To connect mobile devices to the meeting room infrastructure according to the BYOD philosophy, hardware manufacturers are increasingly offering interfaces such as USB or Bluetooth. These are already familiar from the consumer sector.
Recommendation of the macom experts
Just as with collaboration, the choice of unified communication direction also depends on the specific use cases. They determine which solution or solutions makes sense in specific areas. Every solution has different advantages and disadvantages. However, it has become clear that you have to go to the cloud to be able to use all the advantages of UC systems. There is no way around it and this of course needs more communication with our colleagues in IT and puts additional requirements on IT security. Interfaces and scalability also matter if you want to remain open for future extensions.
Audio in UCC and VC
Voice quality has always been one of the crux of videoconferencing and unified communication. With more intelligence in microphones and solutions for different room sizes, the exhibitors at this year’s ISE tried really focused on improving speech quality in meeting rooms.
There is a trend towards soundbars and array microphones, either installed on the ceiling or on the table. The soundbars were often part of all-in-one solutions, installed above or below a display. These can work well especially for smaller rooms and huddle spaces. Many manufacturers had installed so-called “beamforming” microphones in their soundbars, which only cover a very precise area. Since huddle spaces often don’t have sophisticated passive acoustics (think glazed walls hard surfaces), this improves speech quality very well.
Array microphones were also presented for larger meeting rooms. Most of the arrays have an integrated intelligence. These can track a speaker and then optimally adjust to their position. Sennheiser for example presented such a system with their TeamConnect Ceiling. Most of the microphone arrays are scalable to enable coverage of larger conference rooms. These include the Biamp microphone arrays. As big as a golf ball, they contain eight microphones and a small intelligence unit.
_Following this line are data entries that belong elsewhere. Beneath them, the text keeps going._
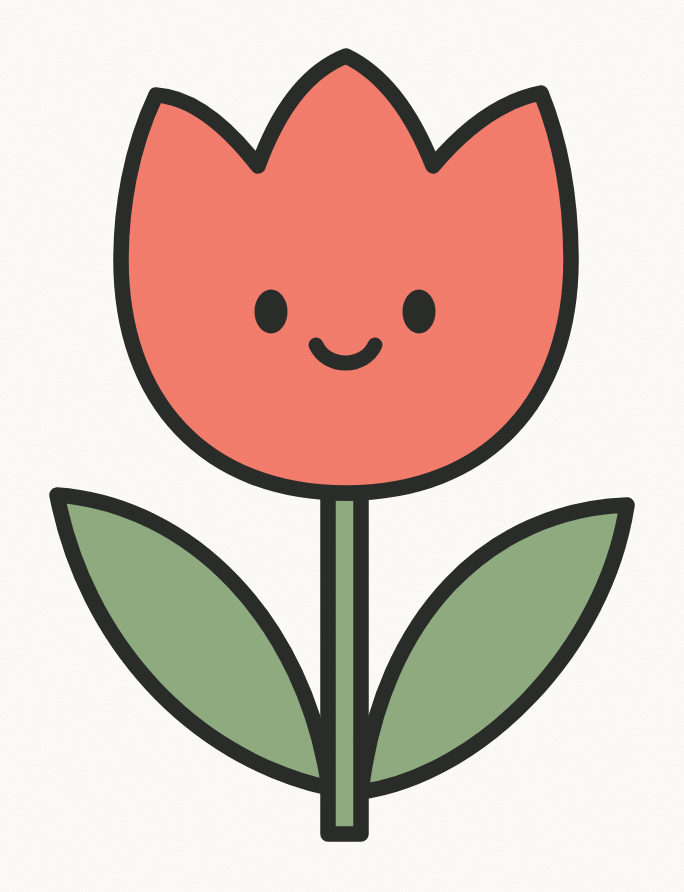
<!DOCTYPE html>
<html lang="en">
<head>
<meta charset="utf-8">
<title>Smiling tulip</title>
<style>
  :root {
    --paper: #fcfbf7;
    --ink: #2a2c29;
    --petal: #f37d6c;
    --leaf: #8fac80;
  }
  html, body { margin: 0; background: var(--paper); overflow: hidden; }
  .tulip { display: block; width: 684px; height: 892px; }
  .paper { fill: var(--paper); }
  .outlined { stroke: var(--ink); stroke-width: 15.5; stroke-linejoin: round; }
  .leaf, .stem { fill: var(--leaf); }
  .bloom { fill: var(--petal); }
  .eye { fill: var(--ink); }
  .smile { fill: none; stroke: var(--ink); stroke-width: 15; stroke-linecap: round; }
  .grain { mix-blend-mode: multiply; opacity: .12; }
</style>
</head>
<body>
<svg class="tulip" viewBox="0 0 684 892" role="img" aria-label="Smiling coral tulip with two green leaves">
  <defs>
    <filter id="paper-grain" x="0" y="0" width="100%" height="100%">
      <feTurbulence type="fractalNoise" baseFrequency="0.8" numOctaves="2" seed="4"/>
      <feColorMatrix type="matrix" values="0 0 0 0 .45  0 0 0 0 .43  0 0 0 0 .38  .9 0 0 0 -.25"/>
    </filter>
  </defs>
  <rect class="paper" width="684" height="892"/>

  <g id="leaves" class="outlined leaf">
    <path d="M57 495C190 505 305 620 329 788C190 757 85 640 57 495Z"/>
    <path d="M627 505C490 510 382 615 361 792C480 775 605 650 627 505Z"/>
  </g>

  <rect class="outlined stem" x="328" y="493" width="33" height="341"/>

  <path class="outlined bloom" d="M156 95Q205 98 258 166Q290 78 346 56Q400 82 433 166Q485 104 541 93C562 145 571 200 571 260C571 400 487 493 346 493C205 493 121 400 121 260C121 210 130 150 156 95Z"/>

  <g id="face">
    <ellipse class="eye" cx="271" cy="311.5" rx="16.5" ry="22"/>
    <ellipse class="eye" cx="419" cy="311.5" rx="16.5" ry="22"/>
    <path class="smile" d="M316 345C327 369 364 369 375 345"/>
  </g>

  <rect class="grain" width="684" height="892" filter="url(#paper-grain)"/>
</svg>
</body>
</html>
Suspended from the ceiling, they cover a circle of approx. 3 m in diameter, and can be placed in multiples depending on the room height and the desired speech quality. A single unit is sufficient for a conference table for 6 to 8 persons. For a larger room, a second array microphone can be used. The system intelligence coordinates both arrays.
Recommendation of the macom experts
The intelligence in the microphones is getting better and better as an example coughing has been identified as language by previous devices, the current algorithms are much more accurate and don’t identify this type of noise as speech. Very interestingly various microphone solutions presented this year were able to independently measure the meeting room acoustically and thus adapt optimally to it. In real situations this can work quite well, improving the voice quality, simplifying the installation by reducing the setup time for the microphones.
Next week, read about our ISE trends in digital reality, LED and IP signalling.
(Author: Martin C. Wagner, marketing manager macom GmbH)